Could the listing below be returned exactly, with its pictures left out?

^^^^^^^^^^^^^^^^

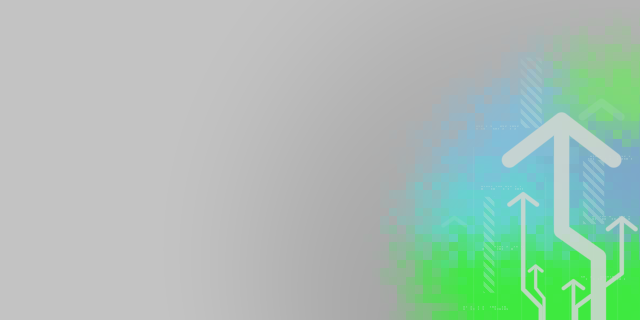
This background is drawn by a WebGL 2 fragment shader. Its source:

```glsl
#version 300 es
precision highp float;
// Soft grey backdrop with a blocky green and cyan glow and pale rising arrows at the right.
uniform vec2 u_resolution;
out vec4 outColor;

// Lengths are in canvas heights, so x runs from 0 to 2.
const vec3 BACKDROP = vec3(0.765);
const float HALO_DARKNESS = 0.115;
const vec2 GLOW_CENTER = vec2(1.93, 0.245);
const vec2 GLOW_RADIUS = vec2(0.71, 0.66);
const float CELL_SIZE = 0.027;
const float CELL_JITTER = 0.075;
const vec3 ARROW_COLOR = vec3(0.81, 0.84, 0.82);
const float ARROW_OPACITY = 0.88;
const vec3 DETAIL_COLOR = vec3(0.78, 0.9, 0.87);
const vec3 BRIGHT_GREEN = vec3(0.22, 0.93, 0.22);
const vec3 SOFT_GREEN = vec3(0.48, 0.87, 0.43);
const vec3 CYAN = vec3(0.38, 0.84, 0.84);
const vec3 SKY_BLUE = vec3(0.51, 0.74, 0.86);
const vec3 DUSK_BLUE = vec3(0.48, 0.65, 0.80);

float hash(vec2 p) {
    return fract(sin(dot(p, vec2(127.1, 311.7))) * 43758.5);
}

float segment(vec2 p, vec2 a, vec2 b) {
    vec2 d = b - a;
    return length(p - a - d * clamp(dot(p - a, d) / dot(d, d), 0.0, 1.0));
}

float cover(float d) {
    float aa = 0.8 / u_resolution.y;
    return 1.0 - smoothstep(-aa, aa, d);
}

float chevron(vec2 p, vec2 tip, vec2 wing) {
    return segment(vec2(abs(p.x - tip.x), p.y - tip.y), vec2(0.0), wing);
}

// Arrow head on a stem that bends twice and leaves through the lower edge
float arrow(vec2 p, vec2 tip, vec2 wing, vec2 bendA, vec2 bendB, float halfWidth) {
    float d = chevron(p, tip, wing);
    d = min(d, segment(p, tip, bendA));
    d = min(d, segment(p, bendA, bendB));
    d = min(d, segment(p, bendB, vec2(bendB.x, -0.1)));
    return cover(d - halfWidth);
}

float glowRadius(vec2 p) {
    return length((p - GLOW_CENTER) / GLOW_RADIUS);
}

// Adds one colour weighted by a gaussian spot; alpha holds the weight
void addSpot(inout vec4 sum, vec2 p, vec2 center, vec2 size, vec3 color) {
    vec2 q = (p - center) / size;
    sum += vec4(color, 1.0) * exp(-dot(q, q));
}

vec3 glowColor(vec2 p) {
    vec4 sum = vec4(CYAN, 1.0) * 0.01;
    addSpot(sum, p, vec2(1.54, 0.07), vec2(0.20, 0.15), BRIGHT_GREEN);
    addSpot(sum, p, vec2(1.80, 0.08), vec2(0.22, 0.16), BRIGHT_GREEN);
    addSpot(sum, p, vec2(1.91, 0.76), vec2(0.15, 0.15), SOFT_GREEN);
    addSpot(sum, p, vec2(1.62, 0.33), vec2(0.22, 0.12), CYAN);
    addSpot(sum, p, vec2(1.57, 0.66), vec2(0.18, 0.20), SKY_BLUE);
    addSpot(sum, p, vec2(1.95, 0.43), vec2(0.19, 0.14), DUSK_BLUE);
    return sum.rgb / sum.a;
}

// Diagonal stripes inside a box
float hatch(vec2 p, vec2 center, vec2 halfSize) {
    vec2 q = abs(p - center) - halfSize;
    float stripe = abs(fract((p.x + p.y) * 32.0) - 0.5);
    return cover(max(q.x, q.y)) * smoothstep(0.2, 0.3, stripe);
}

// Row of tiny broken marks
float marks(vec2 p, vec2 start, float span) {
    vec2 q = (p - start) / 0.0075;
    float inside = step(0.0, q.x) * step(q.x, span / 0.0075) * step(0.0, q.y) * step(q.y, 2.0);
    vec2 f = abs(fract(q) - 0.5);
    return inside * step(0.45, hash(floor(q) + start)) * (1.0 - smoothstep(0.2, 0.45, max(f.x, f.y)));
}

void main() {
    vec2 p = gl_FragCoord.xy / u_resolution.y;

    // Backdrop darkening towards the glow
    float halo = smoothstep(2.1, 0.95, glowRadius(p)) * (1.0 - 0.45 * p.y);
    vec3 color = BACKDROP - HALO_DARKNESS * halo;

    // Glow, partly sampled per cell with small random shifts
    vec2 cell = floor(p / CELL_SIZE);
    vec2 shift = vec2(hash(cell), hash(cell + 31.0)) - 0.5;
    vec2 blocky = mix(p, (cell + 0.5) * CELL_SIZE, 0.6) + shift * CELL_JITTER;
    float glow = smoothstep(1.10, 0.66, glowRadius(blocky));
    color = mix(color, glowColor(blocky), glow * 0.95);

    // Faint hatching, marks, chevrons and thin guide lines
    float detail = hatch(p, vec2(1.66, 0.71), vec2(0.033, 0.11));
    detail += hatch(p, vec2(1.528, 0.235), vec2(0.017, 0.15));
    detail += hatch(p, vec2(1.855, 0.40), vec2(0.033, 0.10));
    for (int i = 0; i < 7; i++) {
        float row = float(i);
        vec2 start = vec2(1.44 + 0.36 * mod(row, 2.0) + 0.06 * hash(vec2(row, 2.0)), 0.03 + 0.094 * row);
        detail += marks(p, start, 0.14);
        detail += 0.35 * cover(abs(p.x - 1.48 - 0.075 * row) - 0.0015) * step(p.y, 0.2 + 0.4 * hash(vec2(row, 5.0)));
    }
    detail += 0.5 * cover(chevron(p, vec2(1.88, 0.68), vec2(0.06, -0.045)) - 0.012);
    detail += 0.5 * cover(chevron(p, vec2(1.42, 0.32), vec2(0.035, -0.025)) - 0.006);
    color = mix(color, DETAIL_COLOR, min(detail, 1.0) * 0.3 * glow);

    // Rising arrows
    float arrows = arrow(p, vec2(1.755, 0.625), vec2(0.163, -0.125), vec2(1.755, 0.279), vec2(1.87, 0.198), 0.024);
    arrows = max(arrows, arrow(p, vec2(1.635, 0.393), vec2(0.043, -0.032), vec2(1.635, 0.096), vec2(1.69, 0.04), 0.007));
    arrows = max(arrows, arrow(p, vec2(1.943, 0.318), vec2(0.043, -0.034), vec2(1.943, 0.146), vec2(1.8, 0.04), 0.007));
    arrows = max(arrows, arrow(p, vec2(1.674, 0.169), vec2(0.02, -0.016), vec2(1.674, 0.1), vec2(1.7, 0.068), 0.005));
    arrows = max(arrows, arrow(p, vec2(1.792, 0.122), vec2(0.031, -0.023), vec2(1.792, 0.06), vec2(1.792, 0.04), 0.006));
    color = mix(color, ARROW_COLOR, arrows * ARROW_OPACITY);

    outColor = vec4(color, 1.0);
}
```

^^^^^^^^^^^^^^^^

| YOUR RESPONSE |
This background is drawn by a WebGL 2 fragment shader. Its source:

```glsl
#version 300 es
precision highp float;
// Soft grey backdrop with a blocky green and cyan glow and pale rising arrows at the right.
uniform vec2 u_resolution;
out vec4 outColor;

// Lengths are in canvas heights, so x runs from 0 to 2.
const vec3 BACKDROP = vec3(0.765);
const float HALO_DARKNESS = 0.115;
const vec2 GLOW_CENTER = vec2(1.93, 0.245);
const vec2 GLOW_RADIUS = vec2(0.71, 0.66);
const float CELL_SIZE = 0.027;
const float CELL_JITTER = 0.075;
const vec3 ARROW_COLOR = vec3(0.81, 0.84, 0.82);
const float ARROW_OPACITY = 0.88;
const vec3 DETAIL_COLOR = vec3(0.78, 0.9, 0.87);
const vec3 BRIGHT_GREEN = vec3(0.22, 0.93, 0.22);
const vec3 SOFT_GREEN = vec3(0.48, 0.87, 0.43);
const vec3 CYAN = vec3(0.38, 0.84, 0.84);
const vec3 SKY_BLUE = vec3(0.51, 0.74, 0.86);
const vec3 DUSK_BLUE = vec3(0.48, 0.65, 0.80);

float hash(vec2 p) {
    return fract(sin(dot(p, vec2(127.1, 311.7))) * 43758.5);
}

float segment(vec2 p, vec2 a, vec2 b) {
    vec2 d = b - a;
    return length(p - a - d * clamp(dot(p - a, d) / dot(d, d), 0.0, 1.0));
}

float cover(float d) {
    float aa = 0.8 / u_resolution.y;
    return 1.0 - smoothstep(-aa, aa, d);
}

float chevron(vec2 p, vec2 tip, vec2 wing) {
    return segment(vec2(abs(p.x - tip.x), p.y - tip.y), vec2(0.0), wing);
}

// Arrow head on a stem that bends twice and leaves through the lower edge
float arrow(vec2 p, vec2 tip, vec2 wing, vec2 bendA, vec2 bendB, float halfWidth) {
    float d = chevron(p, tip, wing);
    d = min(d, segment(p, tip, bendA));
    d = min(d, segment(p, bendA, bendB));
    d = min(d, segment(p, bendB, vec2(bendB.x, -0.1)));
    return cover(d - halfWidth);
}

float glowRadius(vec2 p) {
    return length((p - GLOW_CENTER) / GLOW_RADIUS);
}

// Adds one colour weighted by a gaussian spot; alpha holds the weight
void addSpot(inout vec4 sum, vec2 p, vec2 center, vec2 size, vec3 color) {
    vec2 q = (p - center) / size;
    sum += vec4(color, 1.0) * exp(-dot(q, q));
}

vec3 glowColor(vec2 p) {
    vec4 sum = vec4(CYAN, 1.0) * 0.01;
    addSpot(sum, p, vec2(1.54, 0.07), vec2(0.20, 0.15), BRIGHT_GREEN);
    addSpot(sum, p, vec2(1.80, 0.08), vec2(0.22, 0.16), BRIGHT_GREEN);
    addSpot(sum, p, vec2(1.91, 0.76), vec2(0.15, 0.15), SOFT_GREEN);
    addSpot(sum, p, vec2(1.62, 0.33), vec2(0.22, 0.12), CYAN);
    addSpot(sum, p, vec2(1.57, 0.66), vec2(0.18, 0.20), SKY_BLUE);
    addSpot(sum, p, vec2(1.95, 0.43), vec2(0.19, 0.14), DUSK_BLUE);
    return sum.rgb / sum.a;
}

// Diagonal stripes inside a box
float hatch(vec2 p, vec2 center, vec2 halfSize) {
    vec2 q = abs(p - center) - halfSize;
    float stripe = abs(fract((p.x + p.y) * 32.0) - 0.5);
    return cover(max(q.x, q.y)) * smoothstep(0.2, 0.3, stripe);
}

// Row of tiny broken marks
float marks(vec2 p, vec2 start, float span) {
    vec2 q = (p - start) / 0.0075;
    float inside = step(0.0, q.x) * step(q.x, span / 0.0075) * step(0.0, q.y) * step(q.y, 2.0);
    vec2 f = abs(fract(q) - 0.5);
    return inside * step(0.45, hash(floor(q) + start)) * (1.0 - smoothstep(0.2, 0.45, max(f.x, f.y)));
}

void main() {
    vec2 p = gl_FragCoord.xy / u_resolution.y;

    // Backdrop darkening towards the glow
    float halo = smoothstep(2.1, 0.95, glowRadius(p)) * (1.0 - 0.45 * p.y);
    vec3 color = BACKDROP - HALO_DARKNESS * halo;

    // Glow, partly sampled per cell with small random shifts
    vec2 cell = floor(p / CELL_SIZE);
    vec2 shift = vec2(hash(cell), hash(cell + 31.0)) - 0.5;
    vec2 blocky = mix(p, (cell + 0.5) * CELL_SIZE, 0.6) + shift * CELL_JITTER;
    float glow = smoothstep(1.10, 0.66, glowRadius(blocky));
    color = mix(color, glowColor(blocky), glow * 0.95);

    // Faint hatching, marks, chevrons and thin guide lines
    float detail = hatch(p, vec2(1.66, 0.71), vec2(0.033, 0.11));
    detail += hatch(p, vec2(1.528, 0.235), vec2(0.017, 0.15));
    detail += hatch(p, vec2(1.855, 0.40), vec2(0.033, 0.10));
    for (int i = 0; i < 7; i++) {
        float row = float(i);
        vec2 start = vec2(1.44 + 0.36 * mod(row, 2.0) + 0.06 * hash(vec2(row, 2.0)), 0.03 + 0.094 * row);
        detail += marks(p, start, 0.14);
        detail += 0.35 * cover(abs(p.x - 1.48 - 0.075 * row) - 0.0015) * step(p.y, 0.2 + 0.4 * hash(vec2(row, 5.0)));
    }
    detail += 0.5 * cover(chevron(p, vec2(1.88, 0.68), vec2(0.06, -0.045)) - 0.012);
    detail += 0.5 * cover(chevron(p, vec2(1.42, 0.32), vec2(0.035, -0.025)) - 0.006);
    color = mix(color, DETAIL_COLOR, min(detail, 1.0) * 0.3 * glow);

    // Rising arrows
    float arrows = arrow(p, vec2(1.755, 0.625), vec2(0.163, -0.125), vec2(1.755, 0.279), vec2(1.87, 0.198), 0.024);
    arrows = max(arrows, arrow(p, vec2(1.635, 0.393), vec2(0.043, -0.032), vec2(1.635, 0.096), vec2(1.69, 0.04), 0.007));
    arrows = max(arrows, arrow(p, vec2(1.943, 0.318), vec2(0.043, -0.034), vec2(1.943, 0.146), vec2(1.8, 0.04), 0.007));
    arrows = max(arrows, arrow(p, vec2(1.674, 0.169), vec2(0.02, -0.016), vec2(1.674, 0.1), vec2(1.7, 0.068), 0.005));
    arrows = max(arrows, arrow(p, vec2(1.792, 0.122), vec2(0.031, -0.023), vec2(1.792, 0.06), vec2(1.792, 0.04), 0.006));
    color = mix(color, ARROW_COLOR, arrows * ARROW_OPACITY);

    outColor = vec4(color, 1.0);
}
```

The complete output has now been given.